An exact copy of every entry below is needed.
^^^^^^^^^^^^^^^^
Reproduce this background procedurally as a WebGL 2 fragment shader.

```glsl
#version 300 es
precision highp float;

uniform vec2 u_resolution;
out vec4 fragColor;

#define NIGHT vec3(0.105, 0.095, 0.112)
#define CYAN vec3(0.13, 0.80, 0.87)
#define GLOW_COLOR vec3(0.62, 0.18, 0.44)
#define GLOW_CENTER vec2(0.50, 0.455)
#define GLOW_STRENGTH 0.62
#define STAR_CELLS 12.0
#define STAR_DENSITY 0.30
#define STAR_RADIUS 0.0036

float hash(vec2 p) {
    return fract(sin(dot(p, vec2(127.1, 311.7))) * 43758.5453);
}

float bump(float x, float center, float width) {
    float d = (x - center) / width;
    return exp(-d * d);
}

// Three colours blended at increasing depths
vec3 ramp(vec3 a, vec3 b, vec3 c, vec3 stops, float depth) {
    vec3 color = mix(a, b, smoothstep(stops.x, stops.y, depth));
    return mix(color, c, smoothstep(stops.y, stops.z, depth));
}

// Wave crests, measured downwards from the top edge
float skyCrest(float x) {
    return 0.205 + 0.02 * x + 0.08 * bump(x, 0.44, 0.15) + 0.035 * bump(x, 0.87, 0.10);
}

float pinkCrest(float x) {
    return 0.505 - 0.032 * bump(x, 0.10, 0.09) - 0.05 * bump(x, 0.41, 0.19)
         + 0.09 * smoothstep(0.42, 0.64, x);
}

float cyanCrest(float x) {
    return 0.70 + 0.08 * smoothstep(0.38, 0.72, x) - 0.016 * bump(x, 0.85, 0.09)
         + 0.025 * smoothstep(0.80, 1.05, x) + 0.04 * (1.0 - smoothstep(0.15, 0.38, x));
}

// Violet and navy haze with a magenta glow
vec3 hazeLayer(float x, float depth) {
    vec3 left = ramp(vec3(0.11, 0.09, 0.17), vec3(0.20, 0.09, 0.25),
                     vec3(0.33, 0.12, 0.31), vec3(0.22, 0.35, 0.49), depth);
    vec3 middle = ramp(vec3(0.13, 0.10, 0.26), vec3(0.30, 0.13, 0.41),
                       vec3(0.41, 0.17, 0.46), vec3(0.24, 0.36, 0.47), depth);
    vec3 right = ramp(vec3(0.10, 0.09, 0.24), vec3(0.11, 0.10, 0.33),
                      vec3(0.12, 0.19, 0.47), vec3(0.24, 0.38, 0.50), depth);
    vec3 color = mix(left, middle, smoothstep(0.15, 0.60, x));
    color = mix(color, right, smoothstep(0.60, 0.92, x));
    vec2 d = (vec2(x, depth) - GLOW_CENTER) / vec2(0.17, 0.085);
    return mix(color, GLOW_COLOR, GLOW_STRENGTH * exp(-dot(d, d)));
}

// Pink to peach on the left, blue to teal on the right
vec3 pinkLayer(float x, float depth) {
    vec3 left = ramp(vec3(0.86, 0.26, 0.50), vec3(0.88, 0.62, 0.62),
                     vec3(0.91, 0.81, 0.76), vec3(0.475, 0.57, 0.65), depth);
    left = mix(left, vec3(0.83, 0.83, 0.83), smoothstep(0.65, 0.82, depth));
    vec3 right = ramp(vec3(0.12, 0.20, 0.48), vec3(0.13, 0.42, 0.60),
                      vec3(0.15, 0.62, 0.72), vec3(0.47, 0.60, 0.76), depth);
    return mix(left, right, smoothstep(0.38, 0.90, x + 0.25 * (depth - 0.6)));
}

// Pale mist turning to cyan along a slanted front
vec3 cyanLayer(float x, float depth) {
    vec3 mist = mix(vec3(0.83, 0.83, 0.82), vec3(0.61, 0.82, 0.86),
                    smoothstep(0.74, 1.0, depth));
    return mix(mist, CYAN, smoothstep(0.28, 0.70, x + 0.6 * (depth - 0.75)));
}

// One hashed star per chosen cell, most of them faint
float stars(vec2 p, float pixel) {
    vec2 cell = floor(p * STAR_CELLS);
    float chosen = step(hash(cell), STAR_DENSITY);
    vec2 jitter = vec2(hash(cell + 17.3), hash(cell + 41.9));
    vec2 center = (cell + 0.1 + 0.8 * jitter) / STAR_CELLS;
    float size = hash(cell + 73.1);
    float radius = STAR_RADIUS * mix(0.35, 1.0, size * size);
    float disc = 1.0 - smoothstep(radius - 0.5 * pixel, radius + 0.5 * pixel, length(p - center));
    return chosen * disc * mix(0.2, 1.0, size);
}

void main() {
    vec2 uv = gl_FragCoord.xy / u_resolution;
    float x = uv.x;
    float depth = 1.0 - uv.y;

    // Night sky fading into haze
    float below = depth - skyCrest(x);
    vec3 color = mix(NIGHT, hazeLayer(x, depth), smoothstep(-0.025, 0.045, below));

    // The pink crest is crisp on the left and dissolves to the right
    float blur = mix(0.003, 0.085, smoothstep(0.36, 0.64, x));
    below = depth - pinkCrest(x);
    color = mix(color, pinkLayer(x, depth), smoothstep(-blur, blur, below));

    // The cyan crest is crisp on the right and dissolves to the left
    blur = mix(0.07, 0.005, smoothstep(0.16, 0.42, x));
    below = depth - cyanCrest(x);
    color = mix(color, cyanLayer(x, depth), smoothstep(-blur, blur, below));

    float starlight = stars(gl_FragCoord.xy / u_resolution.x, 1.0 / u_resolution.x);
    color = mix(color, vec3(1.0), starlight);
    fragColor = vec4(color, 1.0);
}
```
^^^^^^^^^^^^^^^^
Output –
Reproduce this background procedurally as a WebGL 2 fragment shader.

```glsl
#version 300 es
precision highp float;

uniform vec2 u_resolution;
out vec4 fragColor;

#define NIGHT vec3(0.105, 0.095, 0.112)
#define CYAN vec3(0.13, 0.80, 0.87)
#define GLOW_COLOR vec3(0.62, 0.18, 0.44)
#define GLOW_CENTER vec2(0.50, 0.455)
#define GLOW_STRENGTH 0.62
#define STAR_CELLS 12.0
#define STAR_DENSITY 0.30
#define STAR_RADIUS 0.0036

float hash(vec2 p) {
    return fract(sin(dot(p, vec2(127.1, 311.7))) * 43758.5453);
}

float bump(float x, float center, float width) {
    float d = (x - center) / width;
    return exp(-d * d);
}

// Three colours blended at increasing depths
vec3 ramp(vec3 a, vec3 b, vec3 c, vec3 stops, float depth) {
    vec3 color = mix(a, b, smoothstep(stops.x, stops.y, depth));
    return mix(color, c, smoothstep(stops.y, stops.z, depth));
}

// Wave crests, measured downwards from the top edge
float skyCrest(float x) {
    return 0.205 + 0.02 * x + 0.08 * bump(x, 0.44, 0.15) + 0.035 * bump(x, 0.87, 0.10);
}

float pinkCrest(float x) {
    return 0.505 - 0.032 * bump(x, 0.10, 0.09) - 0.05 * bump(x, 0.41, 0.19)
         + 0.09 * smoothstep(0.42, 0.64, x);
}

float cyanCrest(float x) {
    return 0.70 + 0.08 * smoothstep(0.38, 0.72, x) - 0.016 * bump(x, 0.85, 0.09)
         + 0.025 * smoothstep(0.80, 1.05, x) + 0.04 * (1.0 - smoothstep(0.15, 0.38, x));
}

// Violet and navy haze with a magenta glow
vec3 hazeLayer(float x, float depth) {
    vec3 left = ramp(vec3(0.11, 0.09, 0.17), vec3(0.20, 0.09, 0.25),
                     vec3(0.33, 0.12, 0.31), vec3(0.22, 0.35, 0.49), depth);
    vec3 middle = ramp(vec3(0.13, 0.10, 0.26), vec3(0.30, 0.13, 0.41),
                       vec3(0.41, 0.17, 0.46), vec3(0.24, 0.36, 0.47), depth);
    vec3 right = ramp(vec3(0.10, 0.09, 0.24), vec3(0.11, 0.10, 0.33),
                      vec3(0.12, 0.19, 0.47), vec3(0.24, 0.38, 0.50), depth);
    vec3 color = mix(left, middle, smoothstep(0.15, 0.60, x));
    color = mix(color, right, smoothstep(0.60, 0.92, x));
    vec2 d = (vec2(x, depth) - GLOW_CENTER) / vec2(0.17, 0.085);
    return mix(color, GLOW_COLOR, GLOW_STRENGTH * exp(-dot(d, d)));
}

// Pink to peach on the left, blue to teal on the right
vec3 pinkLayer(float x, float depth) {
    vec3 left = ramp(vec3(0.86, 0.26, 0.50), vec3(0.88, 0.62, 0.62),
                     vec3(0.91, 0.81, 0.76), vec3(0.475, 0.57, 0.65), depth);
    left = mix(left, vec3(0.83, 0.83, 0.83), smoothstep(0.65, 0.82, depth));
    vec3 right = ramp(vec3(0.12, 0.20, 0.48), vec3(0.13, 0.42, 0.60),
                      vec3(0.15, 0.62, 0.72), vec3(0.47, 0.60, 0.76), depth);
    return mix(left, right, smoothstep(0.38, 0.90, x + 0.25 * (depth - 0.6)));
}

// Pale mist turning to cyan along a slanted front
vec3 cyanLayer(float x, float depth) {
    vec3 mist = mix(vec3(0.83, 0.83, 0.82), vec3(0.61, 0.82, 0.86),
                    smoothstep(0.74, 1.0, depth));
    return mix(mist, CYAN, smoothstep(0.28, 0.70, x + 0.6 * (depth - 0.75)));
}

// One hashed star per chosen cell, most of them faint
float stars(vec2 p, float pixel) {
    vec2 cell = floor(p * STAR_CELLS);
    float chosen = step(hash(cell), STAR_DENSITY);
    vec2 jitter = vec2(hash(cell + 17.3), hash(cell + 41.9));
    vec2 center = (cell + 0.1 + 0.8 * jitter) / STAR_CELLS;
    float size = hash(cell + 73.1);
    float radius = STAR_RADIUS * mix(0.35, 1.0, size * size);
    float disc = 1.0 - smoothstep(radius - 0.5 * pixel, radius + 0.5 * pixel, length(p - center));
    return chosen * disc * mix(0.2, 1.0, size);
}

void main() {
    vec2 uv = gl_FragCoord.xy / u_resolution;
    float x = uv.x;
    float depth = 1.0 - uv.y;

    // Night sky fading into haze
    float below = depth - skyCrest(x);
    vec3 color = mix(NIGHT, hazeLayer(x, depth), smoothstep(-0.025, 0.045, below));

    // The pink crest is crisp on the left and dissolves to the right
    float blur = mix(0.003, 0.085, smoothstep(0.36, 0.64, x));
    below = depth - pinkCrest(x);
    color = mix(color, pinkLayer(x, depth), smoothstep(-blur, blur, below));

    // The cyan crest is crisp on the right and dissolves to the left
    blur = mix(0.07, 0.005, smoothstep(0.16, 0.42, x));
    below = depth - cyanCrest(x);
    color = mix(color, cyanLayer(x, depth), smoothstep(-blur, blur, below));

    float starlight = stars(gl_FragCoord.xy / u_resolution.x, 1.0 / u_resolution.x);
    color = mix(color, vec3(1.0), starlight);
    fragColor = vec4(color, 1.0);
}
```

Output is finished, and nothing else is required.